The Central Electricity Regulatory Commission (CERC) has passed an order that will give compensation relief from the safeguard duty to four developers after they petitioned the commission citing the Change in Law clause. The clause recognizes contracts that are already in force when a law change occurs, like in the case of the safeguard duty.
Four petitioners – ReNew Solar Power, Phelan Energy India RJ Pvt. Limited, Clean Sustainable Energy Pvt Ltd, and Mahoba Solar (UP) Pvt Limited. The companies had filed the petition against SECI, BSES Yamuna Power Limited, Jaipur Vidyut Vitran Nigam Ltd, and Ajmer Vidyut Vitran Nigam Ltd, and Jodhpur Vidyut Vitran Nigam Ltd, filed for relief, seeking compensation of the safeguard duty on the imports of solar cells and modules.
“Such imposition of safeguard duty may result in an increase in non-recurring expenditure as well, if certain modules are imported as a part of O&M up to July 30, 2020,” states the petition.

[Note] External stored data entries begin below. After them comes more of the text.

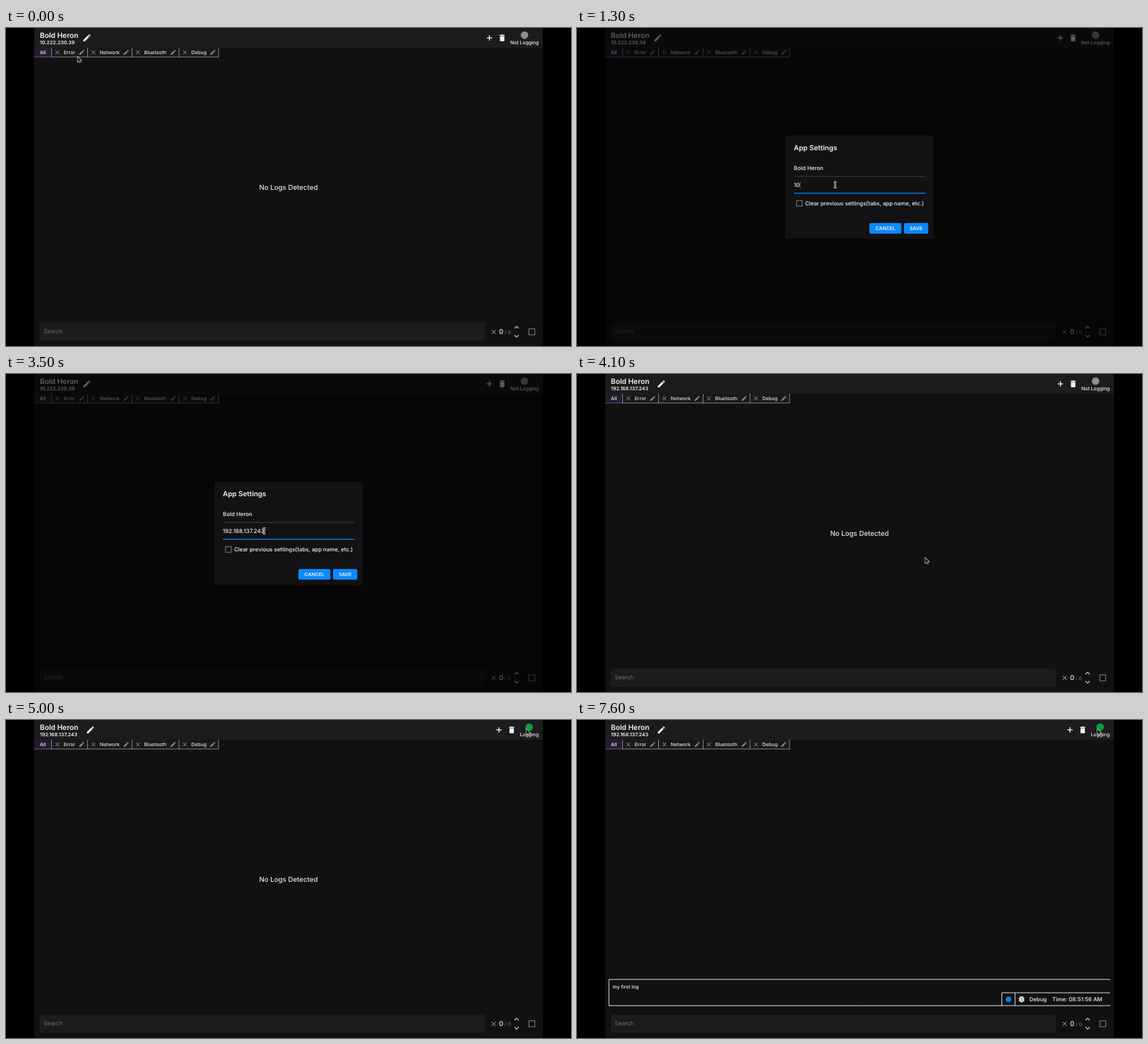
An HTML page with a canvas for the animation above (8 s loop, 800x450 px).

```html
<!DOCTYPE html>
<html lang="en">
<head>
<meta charset="utf-8">
<title>Log viewer</title>
<style>
html, body { margin: 0; width: 100%; height: 100%; overflow: hidden; background: #000; }
canvas { display: block; width: 800px; height: 450px; }
</style>
</head>
<body>
<canvas id="stage" width="800" height="450"></canvas>
<script>
const ctx = document.getElementById('stage').getContext('2d');
const LOOP = 8000;
const APP = 'Bold Heron';
const OLD_IP = '10.222.230.39';
const NEW_IP = '192.168.137.243';
const WHITE = '#f4f4f5', GREY = '#8f8e92', BLUE = '#0a8aff', PANEL = '#1c1b1e';

const OPEN = 280, CLEAR = 900, TYPE = 1450, SAVE = 3880, START_LOG = 4800, FIRST_LOG = 6600;
const CLEAR_STEP = 36;

const PENCIL = new Path2D('M3 17.25V21h3.75L17.81 9.94l-3.75-3.75L3 17.25zM20.71 7.04c.39-.39.39-1.02 0-1.41l-2.34-2.34c-.39-.39-1.02-.39-1.41 0l-1.83 1.83 3.75 3.75 1.83-1.83z');
const TRASH = new Path2D('M6 19c0 1.1.9 2 2 2h8c1.1 0 2-.9 2-2V7H6v12zM19 4h-3.5l-1-1h-5l-1 1H5v2h14V4z');
const BUG = new Path2D('M20 8h-2.81c-.45-.78-1.07-1.45-1.82-1.96L17 4.41 15.59 3l-2.17 2.17C12.96 5.06 12.49 5 12 5c-.49 0-.96.06-1.41.17L8.41 3 7 4.41l1.62 1.63C7.88 6.55 7.26 7.22 6.81 8H4v2h2.09c-.05.33-.09.66-.09 1v1H4v2h2v1c0 .34.04.67.09 1H4v2h2.81c1.04 1.79 2.97 3 5.19 3s4.15-1.21 5.19-3H20v-2h-2.09c.05-.33.09-.66.09-1v-1h2v-2h-2v-1c0-.34-.04-.67-.09-1H20V8zm-6 8h-4v-2h4v2zm0-4h-4v-2h4v2z');
const ARROW = new Path2D('M0 0V7.2L1.7 5.7L2.8 8.2L4 7.7L2.9 5.2H5.1Z');

// Pointer stops: time, x, y
const STOPS = [
  [0, 101.5, 40.5], [220, 114, 14], [320, 114, 14], [700, 365.5, 222],
  [3520, 365.5, 222], [3800, 480, 283], [3980, 480, 283], [4300, 521, 212],
  [4490, 750, 17], [4740, 737, 13], [LOOP, 737, 13]
];

const clamp = v => Math.max(0, Math.min(1, v));
const ease = v => v * v * (3 - 2 * v);

function rect(x, y, w, h, fill, r = 0) {
  ctx.fillStyle = fill;
  ctx.beginPath();
  ctx.roundRect(x, y, w, h, r);
  ctx.fill();
}

function line(color, width, ...pts) {
  ctx.strokeStyle = color;
  ctx.lineWidth = width;
  ctx.beginPath();
  for (let i = 0; i < pts.length; i += 2) ctx.lineTo(pts[i], pts[i + 1]);
  ctx.stroke();
}

function box(x, y, size, color) {
  ctx.strokeStyle = color;
  ctx.lineWidth = 0.9;
  ctx.strokeRect(x, y, size, size);
}

function dot(x, y, r, color) {
  ctx.fillStyle = color;
  ctx.beginPath();
  ctx.arc(x, y, r, 0, Math.PI * 2);
  ctx.fill();
}

function text(str, x, y, size, color = WHITE, weight = 500, align = 'left') {
  ctx.font = `${weight} ${size}px Inter, "Liberation Sans", sans-serif`;
  ctx.textRendering = 'geometricPrecision';
  ctx.fillStyle = color;
  ctx.textAlign = align;
  ctx.fillText(str, x, y);
  return ctx.measureText(str).width;
}

function icon(path, cx, cy, size, color) {
  ctx.save();
  ctx.translate(cx - size / 2, cy - size / 2);
  ctx.scale(size / 24, size / 24);
  ctx.fillStyle = color;
  ctx.fill(path);
  ctx.restore();
}

function cross(x, y, r, color) {
  line(color, 0.9, x - r, y - r, x + r, y + r);
  line(color, 0.9, x - r, y + r, x + r, y - r);
}

function header(t) {
  const saved = t >= SAVE, logging = t >= START_LOG;
  const shift = logging ? 13.5 : 0;
  rect(40, 0, 720, 28, PANEL);
  text(APP, 48, 13.6, 10.2, WHITE, 600);
  text(saved ? NEW_IP : OLD_IP, 48, 23.1, 7, WHITE, 600);
  icon(PENCIL, saved ? 119.5 : 114.5, 14, 13.3, WHITE);

  const px = 684.5 + shift;
  line(WHITE, 1.3, px - 3.8, 14, px + 3.8, 14);
  line(WHITE, 1.3, px, 10.2, px, 17.8);
  icon(TRASH, 702.5 + shift, 14, 12.5, WHITE);
  const cx = logging ? 740.8 : 734.2;
  dot(cx, 10.1, 5.3, logging ? '#0c9f3b' : GREY);
  text(logging ? 'Logging' : 'Not Logging', cx, 23, 6.9, WHITE, 500, 'center');
}

function tabs() {
  rect(40, 28, 24.5, 13, '#251b31');
  line('#71558c', 0.9, 40, 41, 64.5, 41);
  text('All', 48, 37.4, 6.9);
  const edges = [64.5, 115.5, 178.5, 245, 301];
  ['Error', 'Network', 'Bluetooth', 'Debug'].forEach((name, i) => {
    const x = edges[i], end = edges[i + 1];
    rect(x, 28, end - x, 13, '#19181b');
    cross(x + 8.2, 34.5, 2.6, '#a5a4a8');
    text(name, x + 17.2, 37.2, 6.9, '#e6e6e8');
    icon(PENCIL, end - 8.2, 34.5, 9.6, GREY);
  });
  line(GREY, 0.9, 64.5, 41, 301, 41);
  edges.forEach(x => line(GREY, 0.9, x, 28, x, 41.4));
}

function searchBar() {
  rect(48, 417, 630, 25.5, PANEL, 3);
  text('Search', 53.5, 432, 8.1, '#717074', 400);
  cross(690.5, 430, 2.9, '#c9c9cc');
  text('0', 698, 433.4, 9.5);
  text('/ 0', 706, 433, 7, '#77767a', 400);
  line('#c9c9cc', 1.1, 720, 425, 723, 422, 726, 425);
  line('#c9c9cc', 1.1, 720, 434.5, 723, 437.5, 726, 434.5);
  box(740.3, 425.7, 8.4, GREY);
}

function logEntry() {
  line(WHITE, 0.9, 755, 367.1, 45.2, 367.1, 45.2, 404.2, 755, 404.2);
  line(WHITE, 0.9, 755, 386, 601.5, 386, 601.5, 404.2);
  line(WHITE, 0.9, 620.2, 386, 620.2, 404.2);
  text('my first log', 50.5, 379.5, 6.9);
  dot(611, 395.2, 4, '#0a7fdc');
  icon(BUG, 629.5, 395, 12, WHITE);
  text('Debug', 640.5, 397.8, 7.8);
  text('Time: 08:51:56 AM', 673, 397.8, 7.9);
}

// The first group is typed quickly, the rest after a pause
const keyTime = i => i < 3 ? TYPE + i * 75 : 2150 + (i - 3) * 110;

function field(t) {
  if (t < TYPE) {
    const gone = Math.max(0, Math.min(OLD_IP.length, Math.floor((t - CLEAR) / CLEAR_STEP)));
    return { value: OLD_IP.slice(0, OLD_IP.length - gone), lastKey: Math.min(t, CLEAR + gone * CLEAR_STEP) };
  }
  let n = 0;
  while (n < NEW_IP.length && keyTime(n) <= t) n++;
  return { value: NEW_IP.slice(0, n), lastKey: keyTime(n - 1) };
}

function button(label, x, w) {
  rect(x, 276.1, w, 14.9, BLUE, 2);
  text(label, x + w / 2, 286.1, 6.9, WHITE, 600, 'center');
}

function dialog(t) {
  const shown = ease(clamp((t - OPEN) / 225)) * (1 - ease(clamp((t - SAVE) / 195)));
  if (shown <= 0) return;
  ctx.save();
  ctx.globalAlpha = shown;
  rect(40, 0, 720, 450, 'rgba(0,0,0,.62)');
  rect(295, 152, 210, 146, '#121114', 2);
  text('App Settings', 307, 173.3, 9.9, WHITE, 600);
  text(APP, 307, 200.7, 7.9);
  line('#4b4a4e', 0.8, 307, 210, 493.5, 210);
  const { value, lastKey } = field(t);
  const w = text(value, 307, 224.7, 7.9);
  line(BLUE, 1.2, 307, 233.8, 493.5, 233.8);
  if (t > 720 && t < SAVE && (t - lastKey) % 1000 < 500) {
    line('#b04fb8', 0.9, 307.6 + w, 217, 307.6 + w, 227);
  }
  box(310.9, 244.2, 8, '#8a898d');
  text('Clear previous settings(tabs, app name, etc.)', 323, 251, 7.85);
  button('CANCEL', 414, 45.4);
  button('SAVE', 463, 34.4);
  ctx.restore();
}

function pointer(t) {
  const i = STOPS.findIndex(s => s[0] > t);
  const [t0, x0, y0] = STOPS[i - 1], [t1, x1, y1] = STOPS[i];
  const k = ease((t - t0) / (t1 - t0));
  const x = x0 + (x1 - x0) * k, y = y0 + (y1 - y0) * k;
  const overField = t > OPEN && t < SAVE && x > 307 && x < 493 && y > 212 && y < 234;

  ctx.save();
  ctx.translate(x, y);
  if (overField) {
    for (const [color, width] of [['#e4e4e6', 2.2], ['#161518', 0.7]]) {
      line(color, width, 0, -3.8, 0, 3.8);
      line(color, width, -1.8, -4, 1.8, -4);
      line(color, width, -1.8, 4, 1.8, 4);
    }
  } else {
    ctx.strokeStyle = '#e4e4e6';
    ctx.lineWidth = 1.2;
    ctx.stroke(ARROW);
    ctx.fillStyle = '#161518';
    ctx.fill(ARROW);
  }
  ctx.restore();
}

function draw(t) {
  rect(0, 0, 800, 450, '#000');
  rect(40, 0, 720, 450, '#111013');
  header(t);
  tabs();
  if (t < FIRST_LOG) text('No Logs Detected', 400, 229, 9.7, '#e6e6e8', 500, 'center');
  else logEntry();
  searchBar();
  dialog(t);
  pointer(t);
}

const begin = performance.now();
function frame() {
  draw((performance.now() - begin) % LOOP);
  requestAnimationFrame(frame);
}
frame();
</script>
</body>
</html>
```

The four petitioners have asked for lump sum compensation of ₹739.5 million (~$10.5 million) to be paid to the petitioner on account of the additional levy of safeguard duty and IGST on importing solar cells, along with interest. They have requested CERC to direct the SECI to pay within 60 days from the date a claim was filed by the petitioner, failing which it will attract late payment surcharge as provided under PPA.
The commission has directed the four petitioners to submit to SECI all the relevant documents showing a clear and one-to-one correlation between the projects and the supply of imported goods until the scheduled commissioning dates.
The commission has directed SECI to reconcile the claim related documents within 15 days of submission by the petitioners. The commission has also suggested that the petitioners and SECI can mutually agree to a mechanism for the payment of compensation on annuity basis spread over a period not exceeding the duration of the power purchase agreements as a percentage of the tariff agreed in the PPAs.
In September 2019, Mercom reported that the Karnataka Electricity Regulatory Commission (KERC) stated that the imposition of the safeguard duty would be treated as ‘Change in Law’ for ACME Solar’s projects in Karnataka.
In February this year, the Maharashtra Electricity Regulatory Commission in its order also reiterated that the safeguard duty is an event of Change in Law, and therefore, the additional expenditure and other impacts will be considered for reimbursement.